On the one hand, the molecular dynamics method at the heart of ReaxFF is limited to simulations of time and lengths around the nanoscale, whereas many relevant processes occur infrequently, beyond the microsecond time scale. On the other hand, statistical mechanics models, such as (kinetic) Monte Carlo molecular models, allow the calculation of macroscopic observables without necessarily following the dynamics of the systems, deriving them from an accurate sampling of all equivalent microscopic configurations of the system. Therefore, the time-scale problem of the MD approach can be solved by coupling it to statistical mechanics models, on which SCM has expertise. The first task in the project was thus to assess the available acceleration schemes, choosing the most suitable one. This proved to be the collective variable-driven hyperdynamics (CVHD) method, described by Prof. Dr. Erik Neyts and collaborators. Such method yields speedup factors of up to nine orders of magnitude, reaching a time scale of seconds while still accurately reproducing correct dynamics. Crucially, such scheme requires almost no user input, thanks to its self-learning nature, which makes it especially accessible for non-experts.

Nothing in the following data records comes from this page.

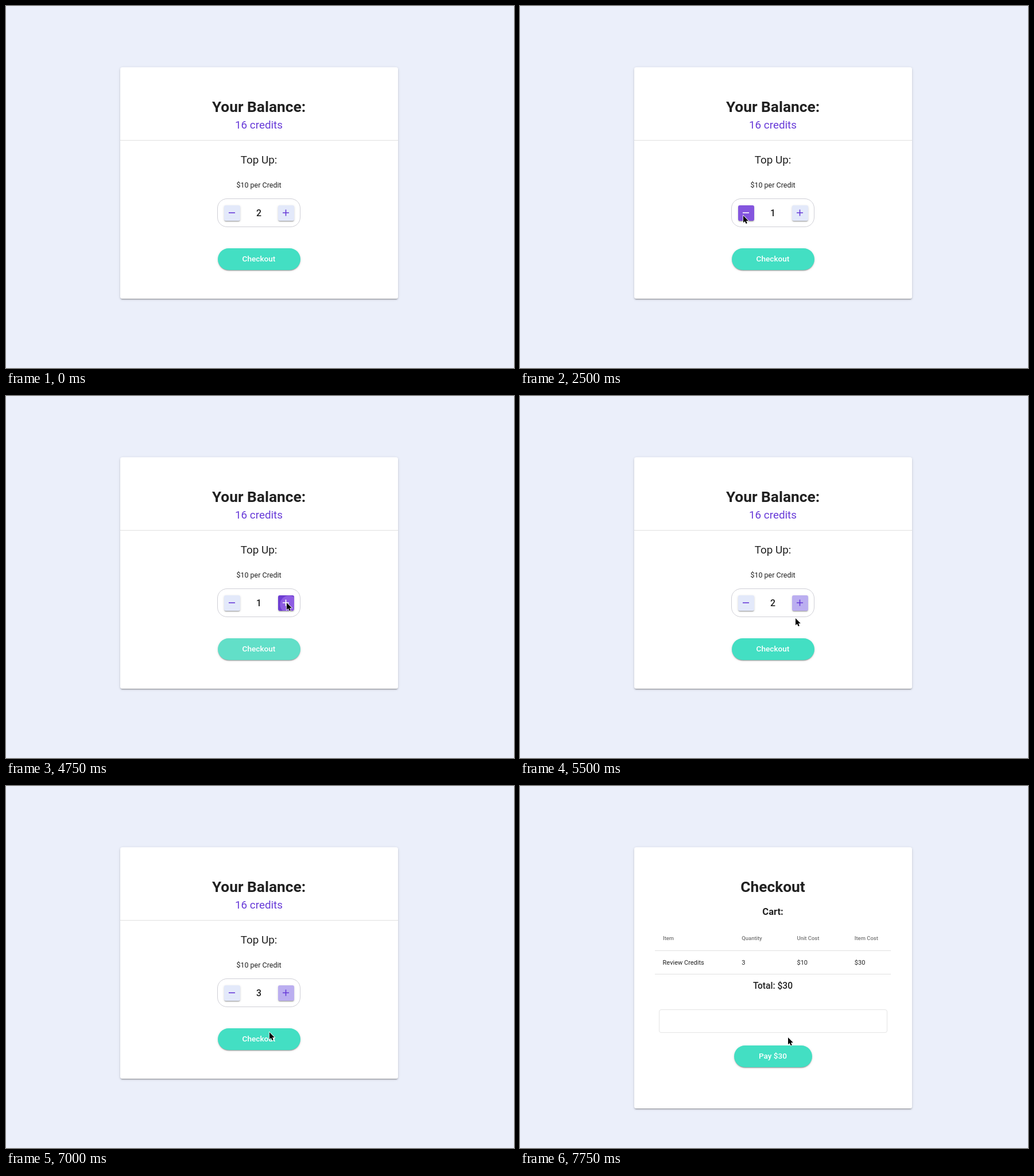
Animation, 885 px wide and 632 px high, one loop 8000 ms. Source, as an HTML page:

```html
<!DOCTYPE html>
<html lang="en">
<head>
<meta charset="utf-8">
<title>Credit top-up</title>
<style>
  html, body { margin: 0; width: 100%; height: 100%; overflow: hidden; background: #ebeffa; }
  #stage { position: relative; width: 885px; height: 632px; overflow: hidden; background: #ebeffa; font-family: Roboto, sans-serif; }
  #stage div, svg { position: absolute; box-sizing: border-box; }
  svg { left: 0; top: 0; }
  .raised { box-shadow: 0 3px 1px -2px rgba(0,0,0,.2), 0 2px 2px rgba(0,0,0,.14), 0 1px 5px rgba(0,0,0,.12); }
  .button { box-shadow: 0 2px 1px -1px rgba(0,0,0,.2), 0 1.5px 1.5px rgba(0,0,0,.14), 0 1px 4px rgba(0,0,0,.12); }
  #card { left: 198.5px; top: 106.5px; width: 484.5px; background: #fff; border-radius: 3.5px; }
  .rule { height: 1px; background: #e0e0e0; }
  #stepper { left: 368px; top: 336px; width: 145px; height: 50px; border: 1px solid #cfcfd6; border-radius: 17px; }
  .square { top: 347.5px; width: 27.5px; height: 27.5px; border-radius: 3px; }
  .pill { border-radius: 20px; background: #43dfc3; }
  #field { left: 242px; top: 390px; width: 397.5px; height: 41px; border: 1px solid #e4e4e4; border-radius: 4px; }
  text { fill: #212121; }
  .mid text, text.mid { text-anchor: middle; }
  .bold { font-weight: 700; }
  .medium { font-weight: 500; }
  .head text { fill: #757575; font-size: 9.45px; font-weight: 500; }
  .row text { font-size: 11px; }
  .icon { fill: none; stroke-width: 1.6; }
  [hidden] { display: none; }
</style>
</head>
<body>
<div id="stage">
  <div id="card" class="raised"></div>

  <section id="topup">
    <div class="rule" style="left:198.5px;top:234px;width:484.5px"></div>
    <div id="stepper"></div>
    <div id="minus" class="square" style="left:380px"></div>
    <div id="plus" class="square" style="left:474px"></div>
    <div id="checkout" class="pill" style="left:368.5px;top:422.5px;width:144.5px;height:38px"></div>
    <svg class="mid" width="885" height="632">
      <text class="bold" x="440.5" y="185.3" font-size="26.3">Your Balance:</text>
      <text x="440.5" y="213.8" font-size="18.85" style="fill:#673ad8">16 credits</text>
      <text x="440.5" y="275.3" font-size="18.85">Top Up:</text>
      <text x="440.5" y="316.6" font-size="12.5">$10 per Credit</text>
      <text id="count" class="medium" x="440.5" y="366.6" font-size="15.8"></text>
      <text id="label" class="medium" x="440.5" y="446.2" font-size="13.6">Checkout</text>
      <path id="minusIcon" class="icon" d="M388 361h11"/>
      <path id="plusIcon" class="icon" d="M482 361h11M487.5 355.5v11"/>
    </svg>
  </section>

  <section id="payment" hidden>
    <div class="rule" style="left:235px;top:287px;width:411px"></div>
    <div class="rule" style="left:235px;top:328px;width:411px"></div>
    <div id="field"></div>
    <div class="pill button" style="left:373px;top:452.5px;width:135.5px;height:38.5px"></div>
    <svg width="885" height="632">
      <text class="mid bold" x="440.5" y="185.3" font-size="26.3">Checkout</text>
      <text class="mid bold" x="440.5" y="225.3" font-size="16.5">Cart:</text>
      <g class="head">
        <text x="249" y="269.4">Item</text><text x="386.3" y="269.4">Quantity</text>
        <text x="482.5" y="269.4">Unit Cost</text><text x="582.8" y="269.4">Item Cost</text>
      </g>
      <g class="row">
        <text x="248.6" y="311.8">Review Credits</text><text x="386.3" y="311.8">3</text>
        <text x="482.5" y="311.8">$10</text><text x="582.8" y="311.8">$30</text>
      </g>
      <text class="mid medium" x="440.5" y="354" font-size="15.6">Total: $30</text>
      <text class="mid medium" x="440.5" y="476.3" font-size="13.6" style="fill:#fff">Pay $30</text>
    </svg>
  </section>

  <svg width="885" height="632">
    <path id="cursor" d="M0 0V12.3L2.8 9.7L4.7 14.1L6.8 13.2L5 8.9H8.8Z"
      fill="#000" stroke="#fff" stroke-width="1.4" paint-order="stroke"/>
  </svg>
</div>

<script>
const LOOP = 8000, STEP = 250;
const $ = id => document.getElementById(id);

// One letter per step: normal, mid hover, hover, ripple, partial ripple, greying, disabled, lightening
const tracks = {
  count:    "2".repeat(9) + "111" + "0".repeat(7) + "11" + "22222" + "333333",
  minus:    "n".repeat(7) + "mhrrh" + "g" + "dddddd" + "n".repeat(13),
  plus:     "n".repeat(17) + "mhphrm" + "nn" + "mrhm" + "nnn",
  checkout: "n".repeat(12) + "g" + "dddddd" + "l" + "nnn" + "hh" + "nnnn" + "hhn"
};

// state: [background, foreground]
const squareLook = {
  n: ["#e3e9fa", "#673ad8"],
  m: ["#bbaef0", "#673ad8"],
  h: ["#6d3dd1", "#fff"],
  r: ["#8455de", "#fff"],
  p: ["radial-gradient(circle at 19px 16px, #8e5de3 15px, #6d3dd1 16px)", "#fff"],
  g: ["#cfc8de", "#a6a6a6"],
  d: ["#e0e0e0", "#a6a6a6"]
};
const pillLook = {
  n: ["#43dfc3", "#fff"],
  h: ["#2e9b87", "#fff"],
  l: ["#62dfc8", "#fff"],
  g: ["#a0e0d4", "#d0d0d0"],
  d: ["#e0e0e0", "#a0a0a0"]
};

// Pointer tip per step, starting when it enters
const ENTER = 2;
const path = [
  [602, 184], [568, 252], [508, 332], [440, 381], [391, 370],
  [390, 368], [389, 367], [389, 366], [389, 366], [389, 367],
  [389, 367], [389, 367], [389, 367], [389, 367],
  [437, 370], [480, 363], [488, 361], [489, 361], [489, 361],
  [489, 362], [480, 388], [456, 448], [471, 397], [486, 364],
  [488, 362], [487, 365], [459, 430], [459, 433], [461, 436], [467, 439]
];

function paint(box, ink, prop, [back, fore], state) {
  box.style.background = back;
  box.classList.toggle("button", state !== "d" && state !== "g");
  ink.style[prop] = fore;
}

function draw(step) {
  const paying = step === LOOP / STEP - 1;
  $("topup").hidden = paying;
  $("payment").hidden = !paying;
  $("card").style.height = (paying ? 456 : 404.5) + "px";

  $("count").textContent = tracks.count[step];
  for (const id of ["minus", "plus"]) {
    const state = tracks[id][step];
    paint($(id), $(id + "Icon"), "stroke", squareLook[state], state);
  }
  const state = tracks.checkout[step];
  paint($("checkout"), $("label"), "fill", pillLook[state], state);

  const tip = path[step - ENTER];
  $("cursor").style.display = tip ? "" : "none";
  if (tip) $("cursor").setAttribute("transform", `translate(${tip})`);
}

const start = performance.now();
let shown = -1;
function tick() {
  const step = Math.floor((performance.now() - start) % LOOP / STEP);
  if (step !== shown) draw(shown = step);
  requestAnimationFrame(tick);
}
tick();
</script>
</body>
</html>
```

The CVHD scheme was subsequently implemented into ReaxFF, coupling statistical mechanics with molecular dynamics and incorporating feedback from test-users. The result was released commercially in September 2018, as part of SCM’s Amsterdam Modeling Suite.
The speed-up obtained thanks to this work effectively extends the time scale of the simulations from nanoseconds to the (micro)seconds range. That represent a dramatic acceleration, opening the door to the modelling of materials processes previously out of reach. Such a powerful tool should lower the barrier for manufacturing companies to use modelling as a means to becoming more competitive, enabling a rational design approach and minimizing expensive and time-consuming experiments. In particular, manufacturing SMEs without the resources for traditional supercomputing resources should benefit from such an accessible, cost-effective solution.
ReaxFF's speed allows modelling processes such as the impact of a C60 buckyball on a graphene sheet.